Ex. 225 — Prime factors are 3 and 5. In turn, 225 is perfectly divided by both 3*3 and 5*5.

library(tidyverse)
library(primes)
library(data.table)

input = read_excel(“Powerful Numbers.xlsx”, range = “A1:A10”)
test = read_excel(“Powerful Numbers.xlsx”, range = “B1:B6”)

### Approach 1: Tidyverse with purrr

is_powerful = function(number) {
vec_primes = prime_factors(number)
count_vec = vec_primes %>% as.data.frame() %>% select(num = 1) %>% group_by(num) %>%
summarise(a = n())
check = all(count_vec\$a > 1)
return(check)
}

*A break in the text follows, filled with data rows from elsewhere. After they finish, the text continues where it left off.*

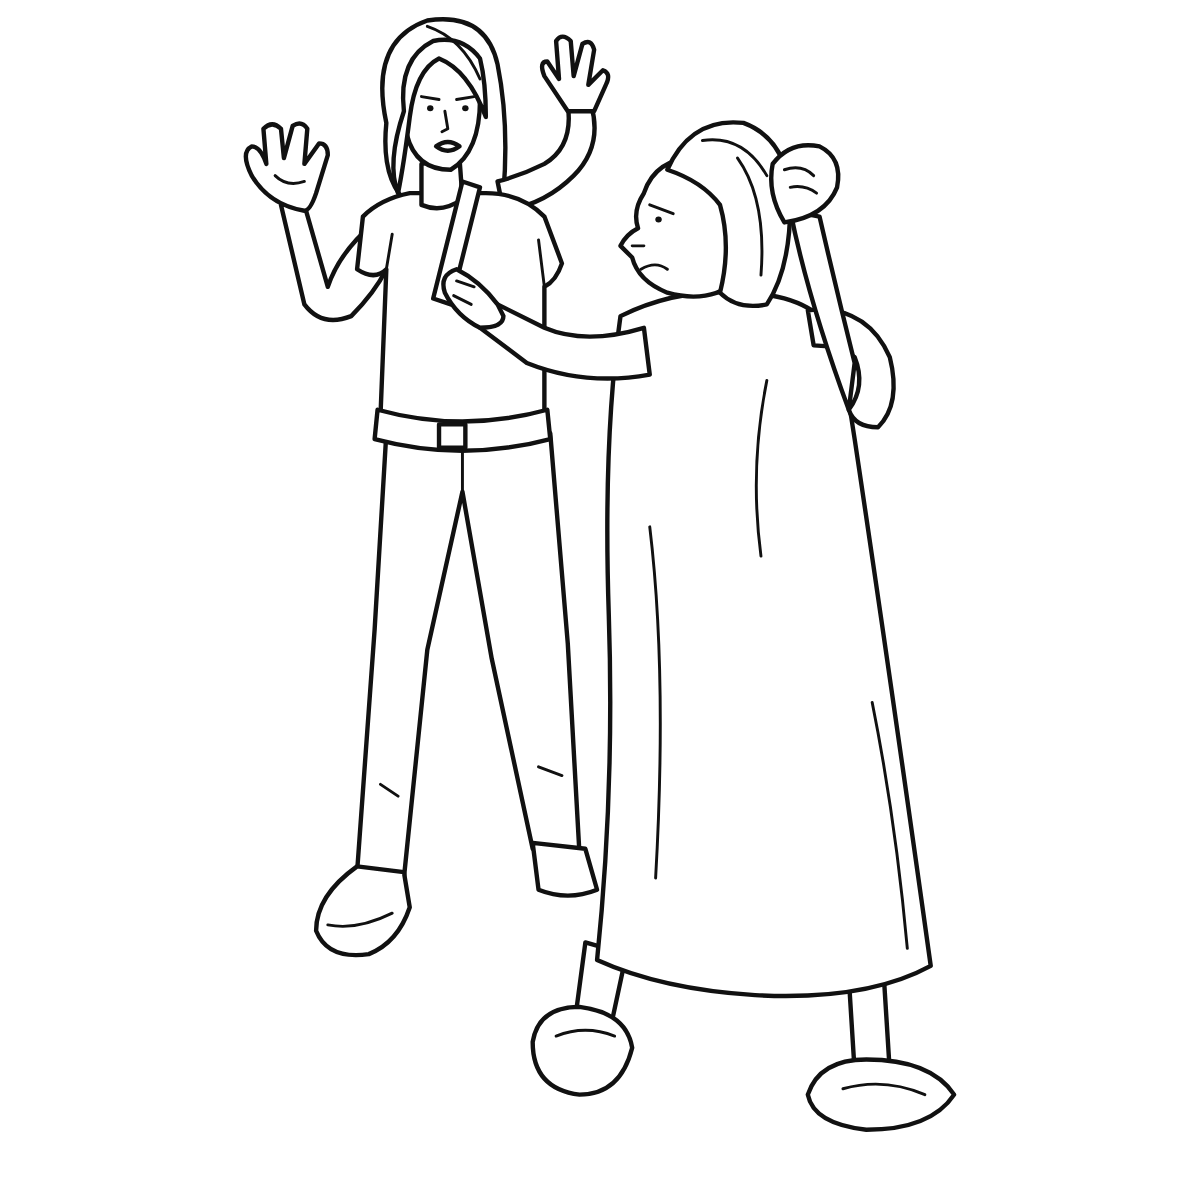
<!DOCTYPE html>
<html lang="en">
<head>
<meta charset="utf-8">
<title>Argument</title>
<link rel="stylesheet" href="https://fonts.googleapis.com/css2?family=Inter&display=swap">
<style>
  :root {
    --paper: #ffffff;
    --ink: #111111;
  }
  html, body {
    margin: 0;
    padding: 0;
    width: 1200px;
    height: 1200px;
    overflow: hidden;
    background: var(--paper);
    font-family: "Inter", sans-serif;
  }
  .scene { display: block; width: 1200px; height: 1200px; }
  .line {
    fill: var(--paper);
    stroke: var(--ink);
    stroke-width: 1.5;
    stroke-linejoin: round;
    stroke-linecap: round;
  }
  .detail {
    fill: none;
    stroke: var(--ink);
    stroke-width: 1;
    stroke-linecap: round;
    stroke-linejoin: round;
  }
  .dark { fill: var(--ink); stroke: none; }
</style>
</head>
<body>
<svg class="scene" viewBox="0 0 410 410" xmlns="http://www.w3.org/2000/svg" role="img" aria-label="An elderly woman angrily confronting a young woman who raises her hands">
  <rect width="410" height="410" fill="var(--paper)"/>

  <g id="young-woman">
    <!-- hair behind -->
    <path class="line" d="M132 42 Q126 14 146 7 Q166 4 170 22 Q174 42 172 66 L160 70 L140 70 Q130 62 132 42 Z"/>
    <!-- legs -->
    <path class="line" d="M132 148 L128 215 L122 298 L138 300 L146 222 L158 168 L168 225 L182 290 L198 292 L194 220 L188 148 Z"/>
    <path class="detail" d="M158 168 L158 152 M130 268 l6 4 M184 262 l8 3"/>
    <!-- shoes -->
    <path class="line" d="M122 296 Q108 306 108 318 Q112 328 126 326 Q136 322 140 310 L138 298 Z"/>
    <path class="detail" d="M112 316 q10 2 22 -4"/>
    <path class="line" d="M182 288 L184 304 Q194 308 204 304 L200 290 Z"/>
    <!-- left arm reaching out -->
    <path class="line" d="M128 76 Q116 86 112 98 L104 70 L96 70 L104 104 Q110 112 120 108 Q128 100 132 92 Z"/>
    <path class="line" d="M104 72 Q92 70 86 60 Q82 52 86 50 Q89 50 91 56 L90 44 Q93 41 96 44 L97 54 L100 43 Q103 41 105 44 L104 56 L109 49 Q112 49 112 53 L108 66 Q106 72 104 72 Z"/>
    <path class="detail" d="M94 60 q4 4 10 2"/>
    <!-- right arm raised -->
    <path class="line" d="M172 72 Q186 70 196 60 Q206 50 202 36 L194 36 Q196 50 186 56 Q178 60 170 62 Z"/>
    <path class="line" d="M194 38 L186 26 Q184 21 187 21 L191 27 L190 14 Q192 11 195 14 L196 26 L199 15 Q202 13 203 17 L201 29 L206 24 Q209 25 207 29 L203 38 Z"/>
    <!-- shirt -->
    <path class="line" d="M140 66 Q130 68 124 74 L122 92 Q128 96 132 92 L130 142 Q158 150 186 142 L186 98 Q190 96 192 90 L186 74 Q178 66 166 66 Z"/>
    <path class="detail" d="M132 92 L134 80 M186 98 L184 82"/>
    <!-- belt -->
    <path class="line" d="M129 140 Q158 148 187 140 L188 150 Q158 158 128 150 Z"/>
    <rect class="line" x="150" y="145" width="9" height="8"/>
    <!-- neck and head -->
    <path class="line" d="M144 56 L144 70 Q151 73 158 68 L157 54 Z"/>
    <path class="line" d="M138 34 Q138 16 151 16 Q164 17 164 34 Q164 52 154 58 Q142 58 139 46 Z"/>
    <path class="detail" d="M144 33 l6 1 M156 34 l6 -1 M152 38 l1 6 l-2 1"/>
    <ellipse class="dark" cx="147" cy="37" rx="1.1" ry="1"/>
    <ellipse class="dark" cx="159" cy="37" rx="1.1" ry="1"/>
    <path class="line" d="M149 50 Q153 47 157 50 Q153 53 149 50 Z"/>
    <!-- hair front -->
    <path class="line" d="M138 38 Q136 20 148 14 Q158 12 164 20 Q166 28 166 40 Q160 24 150 20 Q142 24 140 40 Q138 56 136 66 Q132 56 138 38 Z"/>
    <path class="detail" d="M146 9 q12 4 18 18"/>
    <!-- bag strap -->
    <path class="line" d="M158 62 L164 64 L154 104 L148 102 Z"/>
  </g>

  <g id="elderly-woman">
    <!-- legs and slippers -->
    <path class="line" d="M200 322 L196 352 L208 354 L214 326 Z"/>
    <path class="line" d="M290 334 L292 366 L304 366 L302 334 Z"/>
    <path class="line" d="M182 356 Q184 344 198 344 Q214 346 216 358 Q212 374 198 374 Q182 372 182 356 Z"/>
    <path class="detail" d="M190 354 q10 -4 20 0"/>
    <path class="line" d="M276 374 Q280 362 296 362 Q318 362 326 374 Q318 386 296 386 Q278 384 276 374 Z"/>
    <path class="detail" d="M288 372 q14 -4 28 2"/>
    <!-- dress -->
    <path class="line" d="M212 108 Q232 98 256 100 Q282 102 286 118 Q290 136 292 150 Q304 230 318 330 Q296 342 258 340 Q226 338 204 328 Q210 270 208 210 Q206 150 212 108 Z"/>
    <path class="detail" d="M222 180 q6 50 2 120 M298 240 q8 40 12 84 M262 130 q-6 30 -2 60"/>
    <!-- reaching arm -->
    <path class="line" d="M220 112 Q200 118 186 112 L170 104 L164 112 L180 124 Q200 132 222 128 Z"/>
    <path class="line" d="M170 104 Q164 96 156 92 Q150 94 152 100 Q156 108 164 112 Q172 112 172 108 Z"/>
    <path class="detail" d="M156 96 l6 2 M155 101 l6 3"/>
    <!-- head and hair -->
    <path class="line" d="M220 66 Q224 54 238 54 Q252 56 254 74 L252 96 Q242 104 228 100 Q218 96 216 88 L212 84 Q214 80 218 78 Q216 72 220 66 Z"/>
    <path class="detail" d="M222 70 l8 3 M216 84 l4 0 M219 92 q5 -3 9 0"/>
    <ellipse class="dark" cx="225" cy="75" rx="1.1" ry="1"/>
    <path class="line" d="M228 58 Q236 40 254 42 Q270 48 270 70 Q270 92 262 104 Q252 106 246 100 Q250 84 246 70 Q240 62 228 58 Z"/>
    <path class="detail" d="M240 48 q14 -2 22 12 M252 54 q10 14 8 40"/>
    <!-- raised arm with fist beside head -->
    <path class="line" d="M276 106 Q296 104 304 122 Q308 138 300 146 Q292 146 290 140 Q296 132 292 122 Q286 118 278 118 Z"/>
    <path class="line" d="M292 124 Q286 100 280 74 L270 72 Q276 102 290 140 Z"/>
    <path class="line" d="M268 76 Q262 66 264 56 Q270 48 280 50 Q288 54 286 64 Q282 74 268 76 Z"/>
    <path class="detail" d="M268 58 q6 -2 10 2 M270 64 q5 -1 9 2"/>
  </g>
</svg>
</body>
</html>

result = input %>%
mutate(is_powerful = map(Numbers, is_powerful)) %>%
filter(is_powerful == TRUE) %>%
select(Numbers)

### Approach 2: Data.table

We will use exactly the same so today, so only method of calling it changes. So today DT version is up.

setDT(input)
input[, is_powerful := sapply(Numbers, is_powerful)]
result <- input[is_powerful == TRUE, .(Numbers)]

### Validating Our Solutions:

# [1] TRUE

# [1] TRUE

If you like my publications or have your own ways to solve those puzzles in R, Python or whatever tool you choose, let me know.

Powerful Numbers was originally published in Numbers around us on Medium, where people are continuing the conversation by highlighting and responding to this story.